Most of the people who have settled in the region are familiar with the term ‘Wasta’.  Wasta literally translates to; a mean or instrument used to help an individual or a group reach a desired position, or attain something.  It can also mean to gain leverage or influence on an issue.  The ‘Wasta’ is most often an individual with the required connections or ability to influence a decision or decision maker.

So much has been said about the ‘Wasta’ phenomenon – privately, yet so little has been written about it.  The term has gained notoriety to some as it is usually associated with the attainment of unfair advantage to win something regardless of the merit or qualification of the party attaining the advantage.

Obviously, not anyone can have or become a ‘Wasta’.  The prerequisites one would need to have in order to qualify for a ‘Wasta’ are; be known as an individual who is trustworthy, reliable, has strong knowledge of the local community’s culture and be well-connected to people of influence.  With this in mind, ‘Wasta’ can be viewed in a more positive light by its advocates.  Its personal nature makes it a less-risky and ideal means of influence in a tight-knit and -to a good degree- reserved community.  A community that puts high regard on personal relationships and trust when taking decisions.
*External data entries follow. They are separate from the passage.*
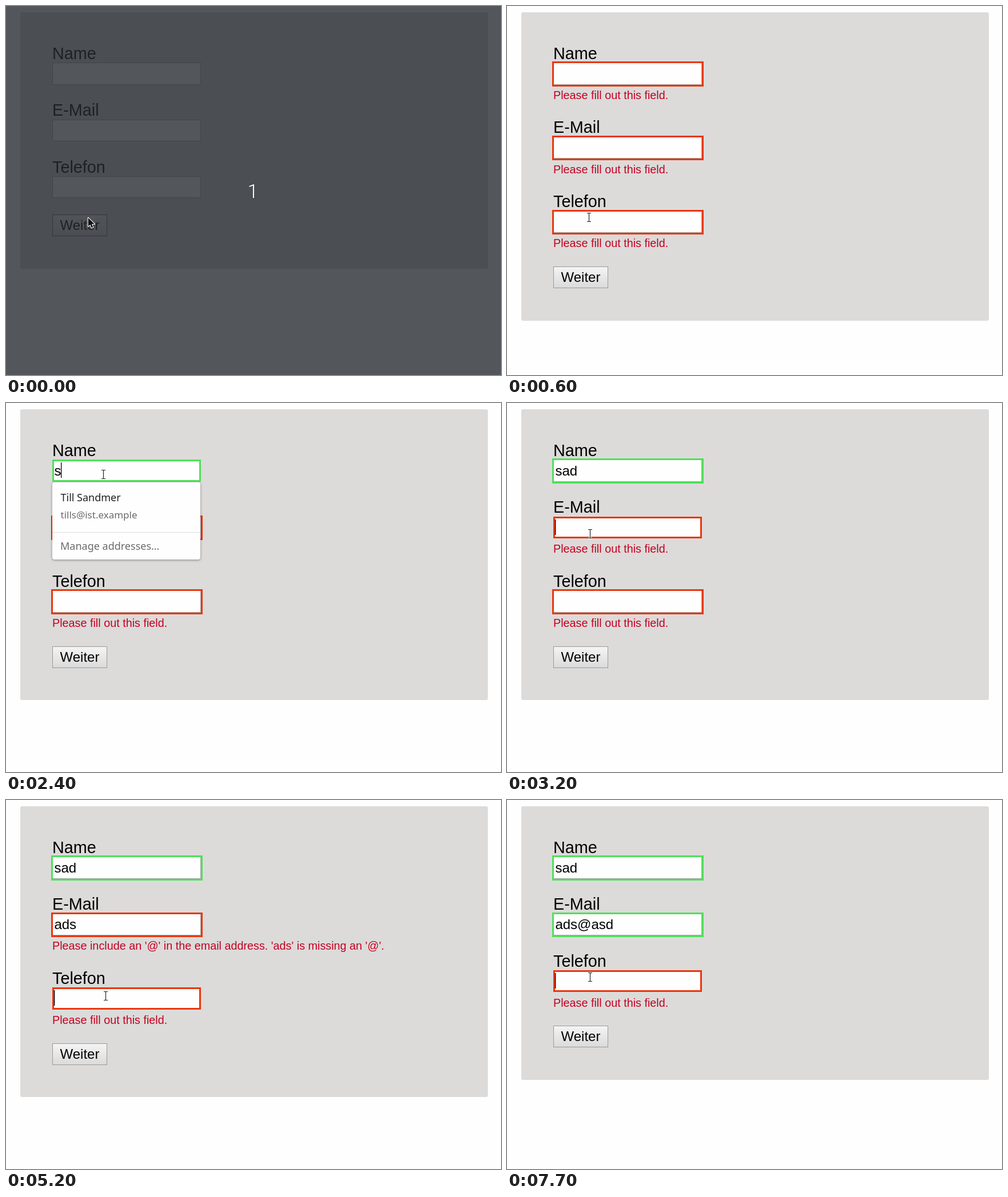
These frames come from a looping animation (866x646 px, 8 s). An HTML page with a canvas:

```html
<!DOCTYPE html>
<html lang="de">
<head>
<meta charset="utf-8">
<title>Formularprüfung</title>
<style>
html, body { margin: 0; width: 100%; height: 100%; overflow: hidden; background: #fefefe; }
canvas { display: block; }
</style>
</head>
<body>
<canvas id="stage" width="866" height="646"></canvas>
<script>
const ctx = document.getElementById('stage').getContext('2d');
const LOOP = 8000, STEP = 100, KEY_TIME = 100, BLINK = 600;
const SUBMIT = 500, RECHECK = 5200;
const ARIAL = '"Liberation Sans", Arial, sans-serif';
const NOTO = '"Noto Sans", sans-serif';
const PAGE = '#fefefe', RED = '#ea360d', GREEN = '#50e05a', ERROR = '#c60020';
const LEFT = 81, WIDTH = 260, FIRST_TOP = 99.4, ROW = 99.4, ERROR_HEIGHT = 30.2;
const REQUIRED = 'Please fill out this field.';
const NO_AT = "Please include an '@' in the email address. 'ads' is missing an '@'.";

const fields = [
  { label: 'Name', isValid: value => value !== '' },
  { label: 'E-Mail', isValid: value => /.@./.test(value) },
  { label: 'Telefon', isValid: value => value !== '' }
];
const typing = [
  { field: 0, at: 2400, keys: 'sad' },
  { field: 1, at: 3700, keys: 'ads' },
  { field: 1, at: 6500, keys: '@' },
  { field: 1, at: 6900, keys: 'asd' }
];
// Pointer moves; one that names a field ends with a click into it.
const moves = [
  { from: 900, to: 1800, x: 170, y: 125, field: 0 },
  { from: 2600, to: 3200, x: 145, y: 229, field: 1 },
  { from: 4100, to: 4700, x: 155, y: 276 },
  { from: 5000, to: 5100, x: 174, y: 343, field: 2 },
  { from: 5500, to: 6100, x: 160, y: 217, field: 1 },
  { from: 7200, to: 7700, x: 145, y: 310, field: 2 }
];
const arrow = new Path2D('M.8 .8v15l3.5-3 2.5 5.5 2.5-1.1-2.3-5.4h4.8z');

function text(str, x, y, size, color, family = ARIAL, weight = 400) {
  ctx.font = `${weight} ${size}px ${family}`;
  ctx.fillStyle = color;
  ctx.fillText(str, x, Math.round(y));
}

function centered(...args) {
  ctx.textAlign = 'center';
  text(...args);
  ctx.textAlign = 'left';
}

function box(x, y, w, h, fill, radius = 0) {
  ctx.fillStyle = fill;
  ctx.beginPath();
  ctx.roundRect(x, y, w, h, radius);
  ctx.fill();
}

// Border whose outer edge lies on the given box.
function border(x, y, w, h, color, line = 1) {
  ctx.strokeStyle = color;
  ctx.lineWidth = line;
  ctx.strokeRect(x + line / 2, y + line / 2, w - line, h - line);
}

function pointerAt(t) {
  let x = 143, y = 370;
  for (const move of moves) {
    const u = Math.min(1, Math.max(0, (t - move.from) / (move.to - move.from)));
    const eased = Math.sin(u * Math.PI / 2);
    x += (move.x - x) * eased;
    y += (move.y - y) * eased;
  }
  return [Math.round(x), Math.round(y)];
}

function valueAt(index, t) {
  return typing.filter(burst => burst.field === index && burst.at <= t)
    .map(burst => burst.keys.slice(0, 1 + Math.floor((t - burst.at) / KEY_TIME)))
    .join('');
}

function caretVisible(click, t) {
  const starts = typing.map(burst => burst.at).filter(at => at <= t);
  return (t - Math.max(click.to, ...starts)) % (2 * BLINK) < BLINK;
}

function drawArrow(x, y) {
  ctx.save();
  ctx.translate(x, y);
  ctx.lineJoin = 'round';
  ctx.lineWidth = 2.2;
  ctx.strokeStyle = '#fff';
  ctx.stroke(arrow);
  ctx.fillStyle = '#111';
  ctx.fill(arrow);
  ctx.restore();
}

function drawIBeam(x, y) {
  const shape = new Path2D(`M${x + 0.5} ${y - 7}v14m-3.5 .5h7m-7-15h7`);
  for (const [color, line] of [['#fff', 3], ['#222', 1.2]]) {
    ctx.strokeStyle = color;
    ctx.lineWidth = line;
    ctx.stroke(shape);
  }
}

function drawField({ label, top, value, valid, message }, checked, focused, caret) {
  const y = Math.round(top), h = Math.round(top + 38.2) - y;
  text(label, LEFT, top - 6.6, 28.8, '#000');
  box(LEFT, y, WIDTH, h, PAGE);
  border(LEFT, y, WIDTH, h, '#a6a6a6');

  const color = valid ? GREEN : RED;
  if (focused) border(LEFT, y, WIDTH, h, color, 3);
  else if (checked) border(LEFT - 2, y - 2, WIDTH + 5, h + 5, color, 3);

  text(value, 84.4, top + 27.6, 24, '#000');
  if (caret) box(Math.floor(84.6 + ctx.measureText(value).width), y + 5, 1.3, 27, '#000');
  if (message) text(message, LEFT, top + 63.6, 19.8, ERROR);
}

function drawButton(top, hovered) {
  const y = Math.round(top);
  const shade = ctx.createLinearGradient(0, y, 0, y + 38);
  shade.addColorStop(0, '#f5f5f5');
  shade.addColorStop(1, '#dadada');
  box(LEFT, y, 96, 38, shade, 1);
  border(LEFT, y, 96, 38, hovered ? '#686868' : '#999');
  centered('Weiter', 129, y + 27, 24, '#000');
}

function drawSuggestions() {
  ctx.save();
  ctx.shadowColor = 'rgba(0,0,0,.4)';
  ctx.shadowBlur = 4;
  ctx.shadowOffsetY = 1;
  box(LEFT, 139, 259, 135, PAGE, 4);
  ctx.restore();
  text('Till Sandmer', 95.5, 172, 18, '#202124', NOTO);
  text('tills@ist.example', 95.5, 202, 17, '#6a6b6d', NOTO);
  box(LEFT, 226, 259, 1, '#dedede');
  text('Manage addresses…', 95, 257, 18, '#6a6b6d', NOTO);
}

function drawCountdown() {
  box(0, 0, 866, 646, 'rgba(37,41,46,.79)');
  centered('1', 432, 336, 33, '#fff', 'Roboto, sans-serif', 300);
}

function draw(t) {
  const checked = t >= SUBMIT;
  const click = moves.filter(move => 'field' in move && move.to <= t).pop();
  const [px, py] = pointerAt(t);
  let extra = 0, overText = false;

  const rows = fields.map(({ label, isValid }, i) => {
    const top = FIRST_TOP + ROW * i + extra;
    const value = valueAt(i, t), valid = isValid(value);
    const wrong = checked && !valid;
    const message = wrong && (value && t >= RECHECK ? NO_AT : REQUIRED);
    const below = py - top;
    overText ||= below >= 0 && below <= 38 || wrong && below > 45 && below < 70;
    if (wrong) extra += ERROR_HEIGHT;
    return { label, top, value, valid, message };
  });

  box(0, 0, 866, 646, PAGE);
  box(25, 11, 818, Math.round(449 + extra), '#dcdbda', 3);
  rows.forEach((row, i) => {
    const focused = click?.field === i;
    drawField(row, checked, focused, focused && caretVisible(click, t));
  });
  drawButton(365.2 + extra, !checked);
  if (click?.field === 0 && t > click.to && rows[0].value.length < 2) drawSuggestions();
  if (t < STEP) drawCountdown();
  (overText ? drawIBeam : drawArrow)(px, py);
}

function tick() {
  const t = performance.now() % LOOP;
  draw(Math.floor(t / STEP) * STEP);
  requestAnimationFrame(tick);
}
tick();
</script>
</body>
</html>
```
These decisions can range from the selection of a spouse, decisions on employment and senior level appointments all the way to business relations.

Businesses can tap in to the power of ‘Wasta’ to help identify opportunities, promote their strengths and services directly to the right people and at the same time build valuable long term relationships.  One way to do this is to seek the right partner locally who can play the role of engaging opportunities and applying influence where needed on your behalf.

Another way that has become increasingly common and adopted mainly by a number of forward thinking multinationals is hiring and empowering the right local talent in strategic roles within the organisation.  Banks for example –local and multinational-have applied this strategy with much success.  This has helped banks demonstrate how committed they are to the local community and the government, build strong and long term relationships with local clients and even roll out products and services that are catered to the needs of their customers making them more relevant and versatile to change.

Rethinking Emiratisation Part 2: Innovation meets Emiratisation 

 

In part 1 of my post titled ‘Rethinking Emiratisation’, I called for the review and rethinking of not only the long-standing concept of ‘Emiratisation’ but also the approach towards it.